The coroner's office has directly linked 42 deaths with the extreme heat, but that number is expected to go up, as dozens of other investigations are ongoing.
The reports into those deaths show that:
- 35 occurred at private homes, six in health-care institutions and other facilities and one in an employer's parking lot.
- 12 apartments had fans, two of which weren't working.
- Only five apartments had an air conditioner, three of which weren't working.
Many of the victims are extremely vulnerable, living in difficult conditions and often isolated, Descary said.
Some live in long-term care residences or residences for vulnerable people. The reports indicate that some residences are equipped with air conditioning, but it doesn't work.
"That's not acceptable," Descary said.
The majority of the victims were vulnerable people, the elderly and those suffering from mental health problems.
Shantal Allard says her brother Patrick battled mental health problems his whole life. He lived alone in an apartment in Montreal.
On July 19, 2018, Allard received a call from the police saying her brother had been found dead, 10 days after he was last seen.
He had suffered a heart attack brought on by extreme heat, and died alone in his apartment.
"His apartment was in such a state. I don't know if in a panic he didn't try to leave, because not only was it filthy, but all the furniture was toppled over," Allard said.
Patrick Allard had had a psychotic episode two years prior to his death. Every day, he went to the pharmacy to pick up his medication, but didn't show up for the 10 days before his body was discovered. He also missed a hospital appointment.
His sister thinks he should have been followed more closely, but she doesn't blame the health-care system for his death.

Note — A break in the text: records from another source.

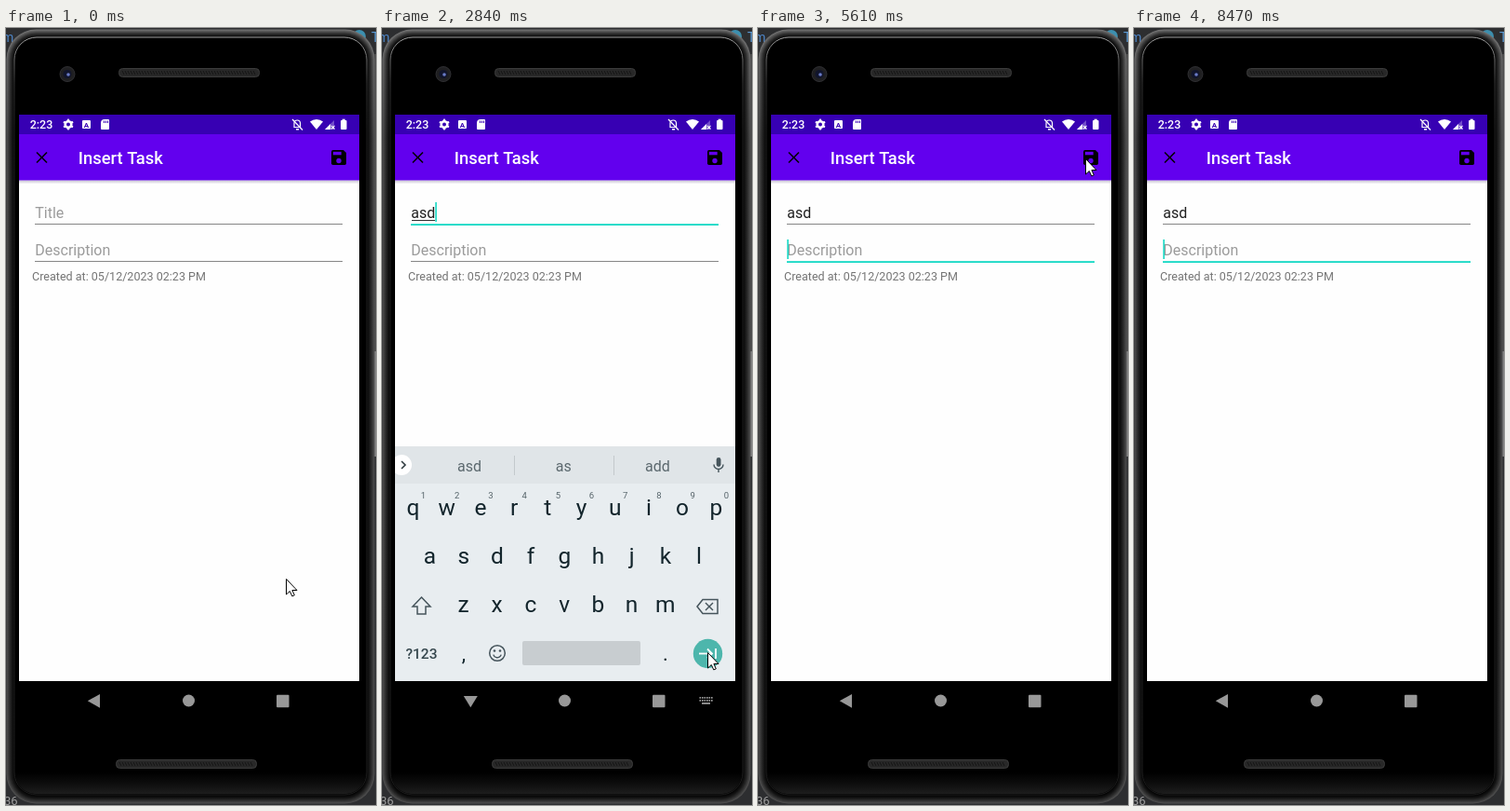
An HTML page with a canvas that plays this animation: 398x834 px, repeating every 8.49 s.

```html
<!DOCTYPE html>
<html lang="en">
<head>
<meta charset="utf-8">
<title>Insert Task</title>
<style>
html, body { margin: 0; width: 100%; height: 100%; overflow: hidden; background: #2b2b2b; }
canvas { display: block; }
</style>
</head>
<body>
<canvas id="stage" width="398" height="834"></canvas>
<script>
const ctx = document.getElementById('stage').getContext('2d');
const LOOP = 8490;
const STEP = 122;
const BLINK = 488;
const TEAL = '#14d8c4';
const PURPLE = '#6200ee';
const INDIGO = '#3700b3';
const KEY_INK = '#13252c';
const ICON_INK = '#45545b';

// Where the pointer rests, and when it travels there
const STOPS = [
  { x: 301, y: 591, leave: 0, arrive: 0 },
  { x: 156, y: 202, leave: 140, arrive: 500 },
  { x: 122, y: 329, leave: 1600, arrive: 1990 },
  { x: 350, y: 670, leave: 2420, arrive: 2820 },
  { x: 102, y: 725, leave: 2950, arrive: 3350 },
  { x: 172, y: 510, leave: 4280, arrive: 4520 },
  { x: 352, y: 140, leave: 4790, arrive: 5500 },
  { x: 228, y: 674, leave: 6280, arrive: 6720 },
  { x: 303, y: 690, leave: 7110, arrive: 7950 },
  { x: 333, y: 807, leave: 8200, arrive: 8340 }
];
const SUGGESTIONS = ['thanks I we', 'a and as', 'as assignment ask', 'asd as add'];

const clamp = (v, lo, hi) => Math.min(hi, Math.max(lo, v));
const ease = p => p * p * (3 - 2 * p);
const blink = (t, phase) => Math.floor((t - phase) / BLINK) % 2 === 0;
const typedCount = t => clamp(Math.floor((t - 1240) / 120), 0, 3);

function rect(x, y, w, h, color) {
  ctx.fillStyle = color;
  ctx.fillRect(x, y, w, h);
}

function paint(fill, stroke, width) {
  if (fill) { ctx.fillStyle = fill; ctx.fill(); }
  if (stroke) { ctx.strokeStyle = stroke; ctx.lineWidth = width; ctx.stroke(); }
}

function round(x, y, w, h, r, fill, stroke, width = 1) {
  ctx.beginPath();
  ctx.roundRect(x, y, w, h, r);
  paint(fill, stroke, width);
}

function arc(x, y, r, from, to, fill, stroke, width = 1) {
  ctx.beginPath();
  ctx.arc(x, y, r, from, to);
  paint(fill, stroke, width);
}

const disc = (x, y, r, fill, stroke, width) => arc(x, y, r, 0, Math.PI * 2, fill, stroke, width);

function poly(points, fill, stroke, width = 1, close = true) {
  ctx.beginPath();
  points.forEach(([x, y]) => ctx.lineTo(x, y));
  if (close) ctx.closePath();
  paint(fill, stroke, width);
}

const line = (points, color, width) => poly(points, null, color, width, false);

function cross(x, y, r, color, width) {
  line([[x - r, y - r], [x + r, y + r]], color, width);
  line([[x + r, y - r], [x - r, y + r]], color, width);
}

// Open arrowhead; dir 1 points right, -1 left
const chevron = (x, y, r, dir, color, width) =>
  line([[x - r * dir, y - r], [x, y], [x - r * dir, y + r]], color, width);

function text(str, x, y, size, color, align = 'left', weight = 400) {
  ctx.font = `${weight} ${size}px Roboto, sans-serif`;
  ctx.textAlign = align;
  ctx.fillStyle = color;
  ctx.fillText(str, x, y);
}

function fade(y0, y1, ...colors) {
  const g = ctx.createLinearGradient(0, y0, 0, y1);
  colors.forEach((c, i) => g.addColorStop(i / (colors.length - 1), c));
  return g;
}

function speaker(x, y) {
  round(x + 0.5, y + 0.5, 151, 9, 4, '#282828', '#3c3c3c');
  for (let i = 4; i < 148; i += 3) line([[x + i, y + 3], [x + i + 2, y + 7]], '#141414', 1);
}

function drawPhone() {
  rect(0, 0, 398, 834, '#2d2e30');
  text('m', -4, 15, 14, '#4e86c8');
  disc(380, 9, 7, '#3d8fae');
  text('T', 393, 15, 14, '#5b9bd5');
  text('36', -2, 834, 13, '#a0a0a0');
  rect(396, 28, 2, 432, '#4c4c4c');
  rect(396, 347, 2, 113, '#808080');

  // Rim: nested outlines falling off from grey to black
  for (let i = 0; i < 9; i++) {
    const shade = 74 * (1 - i / 9) ** 1.5 + 3;
    const top = shade * 1.5;
    const tone = v => `rgb(${v},${v},${v})`;
    round(0.5 + i, 1.5 + i, 396 - 2 * i, 831 - 2 * i, 32 - i, fade(0, 120, tone(top), tone(shade)));
  }
  round(9, 10, 379, 813, 24, '#000', fade(10, 110, '#a0a0a0', '#303030', '#1c1c1c'));
  round(10, 799, 377, 23, [0, 0, 22, 22], fade(799, 822, '#000', '#0d0d0d', '#1d1d1d'));

  speaker(121, 43);
  speaker(118, 785);
  disc(66, 49.5, 8, '#1f1f21', '#303033');
  disc(66, 49.5, 4.5, '#11152c');
  disc(67, 50, 1.8, '#6a7cc8');
}

function drawStatusIcons() {
  const white = '#fff';
  disc(67, 103.5, 3.3, null, white, 2.6);
  for (let i = 0; i < 6; i++) {
    const a = (i + 0.5) * Math.PI / 3;
    disc(67 + 4.7 * Math.cos(a), 103.5 + 4.7 * Math.sin(a), 1.2, white);
  }
  round(82, 99, 9, 9, 1, white);
  text('A', 86.5, 106.5, 8, INDIGO, 'center', 700);
  round(102, 98, 9, 11, [4, 1, 1, 1], white);
  for (let x = 105; x < 110; x += 2) rect(x, 99.5, 1, 2.5, INDIGO);

  round(310, 99, 6.5, 7.5, [3.2, 3.2, 0, 0], null, white, 1.2);
  rect(312, 108, 3, 1.5, white);
  line([[308, 98], [319, 109.5]], white, 1.2);
  ctx.beginPath();
  ctx.moveTo(334, 109);
  ctx.arc(334, 109, 11, -Math.PI * 0.72, -Math.PI * 0.28);
  ctx.closePath();
  paint(white);
  poly([[343, 109], [353, 99], [353, 109]], 'rgba(255,255,255,.3)');
  poly([[343, 109], [349, 103], [349, 109]], white);
  cross(351.7, 106.7, 1.8, white, 1.1);
  round(360, 99, 6.5, 10, 1, white);
  rect(361.7, 97.7, 3, 2, white);
}

function drawAppBar(t) {
  rect(14, 93, 366, 21, INDIGO);
  rect(14, 163.5, 366, 4, fade(163.5, 167.5, '#c8c4d2', '#fefefe'));
  rect(14, 114, 366, 49.5, PURPLE);
  text('2:23', 25.7, 108, 12.5, '#fff', 'left', 500);
  drawStatusIcons();
  text('Insert Task', 77.8, 146, 18.4, '#fff', 'left', 500);
  cross(38.5, 139, 5.5, '#000', 1.6);

  if (t >= 6010 && t < 6400) disc(358, 139, 12 + 6 * ease(clamp((t - 6010) / 250, 0, 1)), 'rgba(255,255,255,.18)');
  round(350, 131, 16, 16, 1.7, '#000');
  poly([[362.4, 130.5], [366.5, 130.5], [366.5, 134.6]], PURPLE);
  rect(351.8, 132.8, 8.9, 3.5, PURPLE);
  disc(358, 142.5, 2.7, PURPLE);
}

function drawField(y, value, hint, focused, caretOn) {
  text(value || hint, 31.3, y, 16, value ? '#202020' : '#9b9b9b');
  const width = ctx.measureText(value).width;
  if (!focused) return rect(31, y + 6, 331, 1, '#868686');
  if (value) rect(32, y + 2, width - 1, 1, '#303030');
  rect(31, y + 6.2, 331, 1.8, TEAL);
  if (caretOn) rect(31.3 + width, y - 17, 1.6, 21, TEAL);
}

function drawForm(t) {
  const inDescription = t >= 2950;
  drawField(204, 'asd'.slice(0, typedCount(t)), 'Title', t >= 780 && !inDescription, blink(t, 1480));
  drawField(244, '', 'Description', inDescription, blink(t, 4280));
  text('Created at: 05/12/2023 02:23 PM', 28, 271.3, 12.55, '#757575');
}

function keyRow(letters, x, y, size = 24.5, ink = KEY_INK) {
  [...letters].forEach((c, i) => text(c, x + i * 36.2, y, size, ink, 'center'));
}

function drawSuggestions(t) {
  const words = SUGGESTIONS[t < 2950 ? typedCount(t) : 0].split(' ');
  rect(14, 449, 366, 40, '#e0e5e8');
  words.forEach((w, i) => text(w, 94 + i * 101.2, 475.5, 16, '#5b686e', 'center'));
  rect(142, 459, 1, 21, '#c3c9cc');
  rect(249, 459, 1, 21, '#c3c9cc');
  disc(21, 469, 11, '#fff');
  chevron(25, 469, 4, 1, '#303c41', 1.6);
  round(359.7, 461, 4.8, 10, 2.4, ICON_INK);
  arc(362, 468.5, 5, 0, Math.PI, null, ICON_INK, 1.4);
  rect(361.3, 473, 1.4, 4, ICON_INK);
}

function drawActionKey(isNext) {
  disc(350.5, 671.5, 15.7, '#4db6ac');
  if (isNext) {
    line([[341, 671.5], [355, 671.5]], '#fff', 1.8);
    chevron(355, 671.5, 5, 1, '#fff', 1.8);
    rect(358.1, 666, 1.8, 11, '#fff');
  } else {
    line([[359, 667], [359, 672], [343, 672]], '#fff', 1.8);
    chevron(343, 672, 4.5, -1, '#fff', 1.8);
  }
}

function drawKeyboard(t) {
  if (t < 1020 || t >= 4280) return;
  ctx.save();
  ctx.translate(0, 252 * (1 - ease(clamp((t - 900) / 240, 0, 1))));
  rect(14, 449, 366, 252, '#e8edf0');
  drawSuggestions(t);
  keyRow('qwertyuiop', 33.5, 523);
  keyRow('1234567890', 44.5, 505, 9.5, '#56646a');
  keyRow('asdfghjkl', 51.5, 575);
  keyRow('zxcvbnm', 87.5, 627);

  poly([[42.5, 611], [52, 621], [47, 621], [47, 629], [38, 629], [38, 621], [33, 621]], null, ICON_INK, 1.5);
  poly([[339, 621], [345, 613.5], [361, 613.5], [361, 628.5], [345, 628.5]], null, ICON_INK, 1.5);
  cross(352, 621, 4, ICON_INK, 1.5);

  text('?123', 42.5, 677, 15.5, '#35464d', 'center', 500);
  text(',', 88, 679, 22, KEY_INK, 'center');
  text('.', 305, 679, 22, KEY_INK, 'center');
  disc(124, 671, 8.3, null, ICON_INK, 1.5);
  disc(121, 668.5, 1.3, ICON_INK);
  disc(127, 668.5, 1.3, ICON_INK);
  arc(124, 671.5, 4.3, 0.25, Math.PI - 0.25, null, ICON_INK, 1.4);
  round(151, 658, 127, 26, 2, '#c8cdd0');
  drawActionKey(t < 2950);
  ctx.restore();
}

function drawToast(t) {
  ctx.save();
  ctx.globalAlpha = clamp((t - 6200) / 200, 0, 1) * clamp((8200 - t) / 200, 0, 1);
  round(113.5, 636, 165.5, 44, 22, '#eee');
  text('Please enter new task', 196.5, 662.5, 12.5, '#202020', 'center');
  ctx.restore();
}

function drawNavigation(t) {
  const color = t >= 6270 && t < 7950 ? '#eee' : '#989898';
  if (t >= 4280 && t < 4520) round(51, 701, 88, 43, 21, '#161616');
  if (t >= 900 && t < 4400) {
    poly([[87.8, 717], [102.8, 717], [95.3, 729.3]], color);
    for (let i = 0; i < 12; i++) rect(341.5 + (i % 6) * 2.5, i < 6 ? 718 : 721, 1.6, 1.8, color);
    rect(344, 724, 9, 1.8, color);
  } else {
    poly([[87.8, 722.3], [101, 715], [101, 729.7]], color);
  }
  disc(196.5, 722, 6.5, color);
  round(291, 715.7, 13.5, 13.5, 1, color);
}

function pointerAt(t) {
  const next = STOPS.findLastIndex(stop => stop.leave <= t);
  const from = STOPS[Math.max(0, next - 1)];
  const to = STOPS[next];
  const span = to.arrive - to.leave;
  const steps = Math.round(span / STEP);
  const done = steps ? Math.floor((t - to.leave) / span * steps) + 1 : 1;
  const p = ease(Math.min(1, done / (steps + 1)));
  return [from.x + (to.x - from.x) * p, from.y + (to.y - from.y) * p];
}

function drawPointer(t) {
  if (t >= 8470) return;
  const [x, y] = pointerAt(t).map(Math.round);
  const shape = [[0, 0], [0, 16.5], [3.8, 13], [6.3, 18.4], [8.8, 17.3], [6.4, 12], [11.5, 12]];
  poly(shape.map(([dx, dy]) => [x + 0.5 + dx, y + 0.5 + dy]), '#fff', '#000');
}

function draw(t) {
  drawPhone();
  ctx.save();
  ctx.beginPath();
  ctx.rect(14, 93, 366, 608);
  ctx.clip();
  rect(14, 93, 366, 608, '#fefefe');
  drawAppBar(t);
  drawForm(t);
  drawKeyboard(t);
  drawToast(t);
  ctx.restore();
  drawNavigation(t);
  drawPointer(t);
}

const start = performance.now();
function tick() {
  draw((performance.now() - start) % LOOP);
  requestAnimationFrame(tick);
}
tick();
</script>
</body>
</html>
```
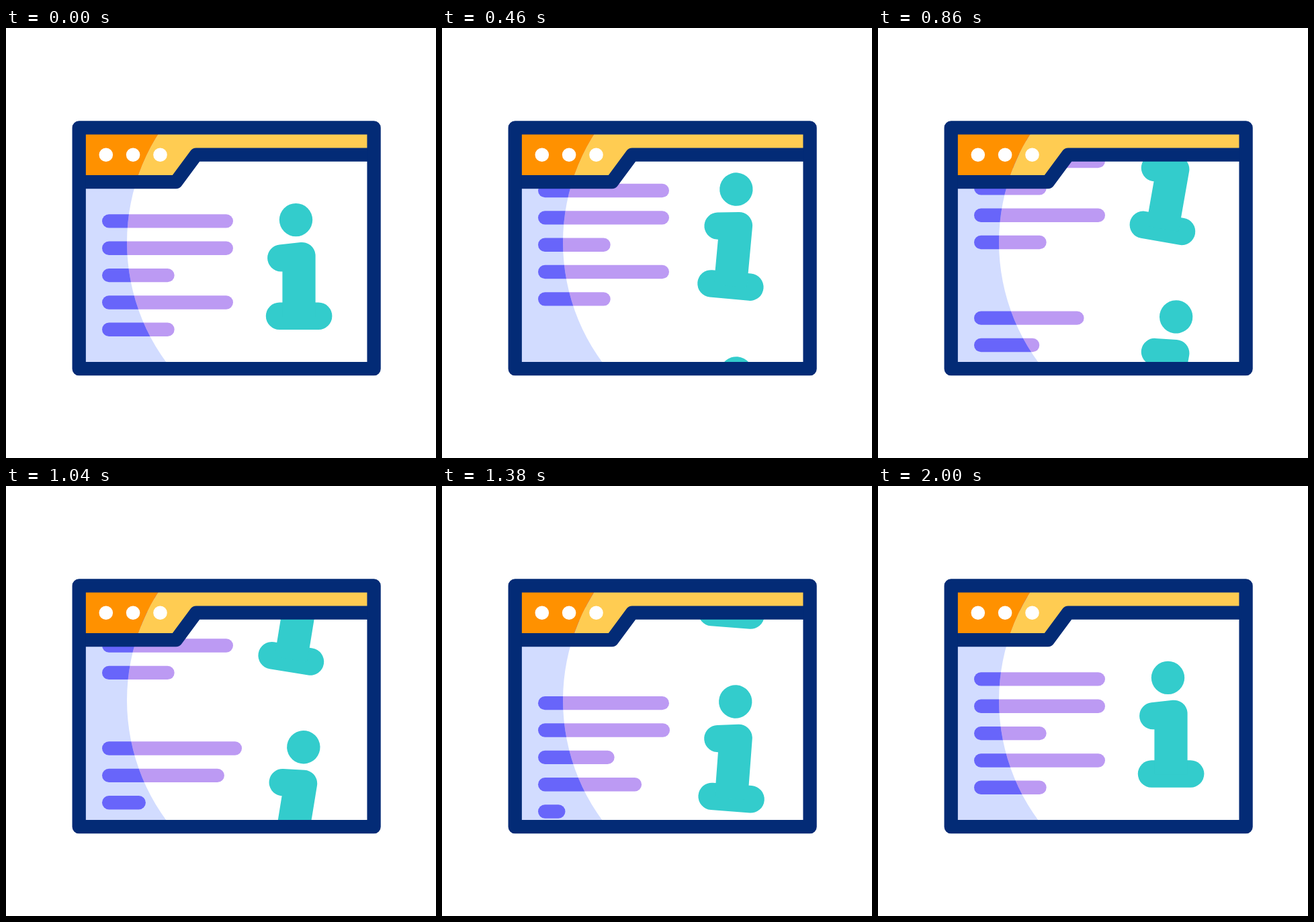
Recreate the animation shown at these times as an HTML page with a canvas. Size 640x640 px, loop 2020 ms.

```html
<!DOCTYPE html>
<html lang="en">
<head>
<meta charset="utf-8">
<title>Info window</title>
<style>
html, body { margin: 0; width: 100%; height: 100%; overflow: hidden; background: #fff; }
canvas { display: block; width: 640px; height: 640px; }
</style>
</head>
<body>
<canvas id="stage" width="640" height="640"></canvas>
<script>
const ctx = document.getElementById('stage').getContext('2d');
const LOOP = 2020, SCROLL = 1785, GAP = 274;
const NAVY = '#032b76', TEAL = '#33cccc';
const LIGHT = { page: '#ffffff', bar: '#bc9af3', tab: '#ffcc52' };
const SHADE = { page: '#d2dcff', bar: '#6865fa', tab: '#ff9100' };

// Each text line: full width and the delay before it grows in
const LINES = [[195, 0], [195, 134], [107.7, 275], [195, 541], [107.7, 701]];
const GROW = { start: 440, peak: 1040, end: 1290, over: 1.067 };

function ease(t, from, to) {
  const s = Math.min(1, Math.max(0, (t - from) / (to - from)));
  return s * s * (3 - 2 * s);
}

function growth(t) {
  return GROW.over * ease(t, GROW.start, GROW.peak)
    - (GROW.over - 1) * ease(t, GROW.peak, GROW.end);
}

function disc(x, y, r, color) {
  ctx.fillStyle = color;
  ctx.beginPath();
  ctx.arc(x, y, r, 0, Math.PI * 2);
  ctx.fill();
}

function pill(x, y, w, h, color) {
  if (w <= 0) return;
  ctx.fillStyle = color;
  ctx.beginPath();
  ctx.roundRect(x, y, w, h, Math.min(w, h) / 2);
  ctx.fill();
}

function drawLines(dy, color, scaleAt) {
  LINES.forEach(([w, delay], i) => {
    pill(143, 277.2 + i * 40.35 + dy, w * scaleAt(delay), 20.4, color);
  });
}

function tabPath() {
  ctx.beginPath();
  ctx.moveTo(108.7, 229.1);
  ctx.lineTo(253, 229.1);
  ctx.lineTo(283, 188.6);
  ctx.lineTo(547.7, 188.6);
}

// Window contents in one palette: page, both copies of the text, tab bar
function drawPane(t, dy, pal) {
  ctx.fillStyle = pal.page;
  ctx.fillRect(108, 148, 440, 360);
  drawLines(dy, pal.bar, () => 1);
  drawLines(dy + GAP, pal.bar, delay => growth(t - delay));
  tabPath();
  ctx.lineTo(547.7, 148.5);
  ctx.lineTo(108.7, 148.5);
  ctx.fillStyle = pal.tab;
  ctx.fill();
}

function drawInfo(dy, angle) {
  ctx.save();
  ctx.translate(436.2, 355.5 + dy);
  ctx.rotate(angle);
  ctx.translate(-436.2, -355.5);
  disc(431.5, 285.6, 24.7, TEAL);
  pill(386.8, 408.5, 98.6, 40.5, TEAL);
  const slope = -Math.PI / 2 - 0.111;
  ctx.beginPath();
  ctx.moveTo(411.4, 430);
  ctx.lineTo(411.4, 362.5);
  ctx.arc(409.2, 342.4, 20.1, Math.PI / 2, slope);
  ctx.arc(440.6, 338.9, 20, slope, 0);
  ctx.lineTo(460.6, 430);
  ctx.fill();
  ctx.restore();
}

function drawFrame() {
  ctx.strokeStyle = NAVY;
  ctx.lineWidth = 20.3;
  ctx.lineJoin = 'round';
  tabPath();
  ctx.stroke();
  ctx.strokeRect(108.7, 148.4, 438.9, 358.8);
}

function draw(t) {
  const dy = -GAP * ease(t, 0, SCROLL);
  const half = SCROLL / 2;
  const tilt = Math.PI / 18 * (ease(t, 0, half) - ease(t, half, SCROLL));

  ctx.fillStyle = '#fff';
  ctx.fillRect(0, 0, 640, 640);

  ctx.save();
  ctx.beginPath();
  ctx.rect(108.7, 148.4, 438.9, 358.8);
  ctx.clip();
  drawPane(t, dy, LIGHT);

  // Shaded part lies outside a large circle
  ctx.save();
  ctx.beginPath();
  ctx.rect(100, 140, 200, 380);
  ctx.moveTo(783.2, 319);
  ctx.arc(481.6, 319, 301.6, 0, Math.PI * 2);
  ctx.clip('evenodd');
  ctx.beginPath();
  ctx.rect(100, 140, 200, 380);
  ctx.clip();
  drawPane(t, dy, SHADE);
  ctx.restore();

  // Keep the letter below the tab bar
  ctx.beginPath();
  ctx.rect(300, 188.6, 248, 320);
  ctx.clip();
  drawInfo(dy, tilt);
  drawInfo(dy + GAP - 0.2, tilt);
  ctx.restore();

  drawFrame();
  for (const x of [148.8, 189.1, 229.5]) disc(x, 188.8, 10.3, '#fff');
}

function tick() {
  draw(performance.now() % LOOP);
  requestAnimationFrame(tick);
}
tick();
</script>
</body>
</html>
```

"We are all responsible in our society to find solutions so that this kind of thing happens less."
Based on a report by Radio-Canada's Davide Gentile, with files from Daniel Boily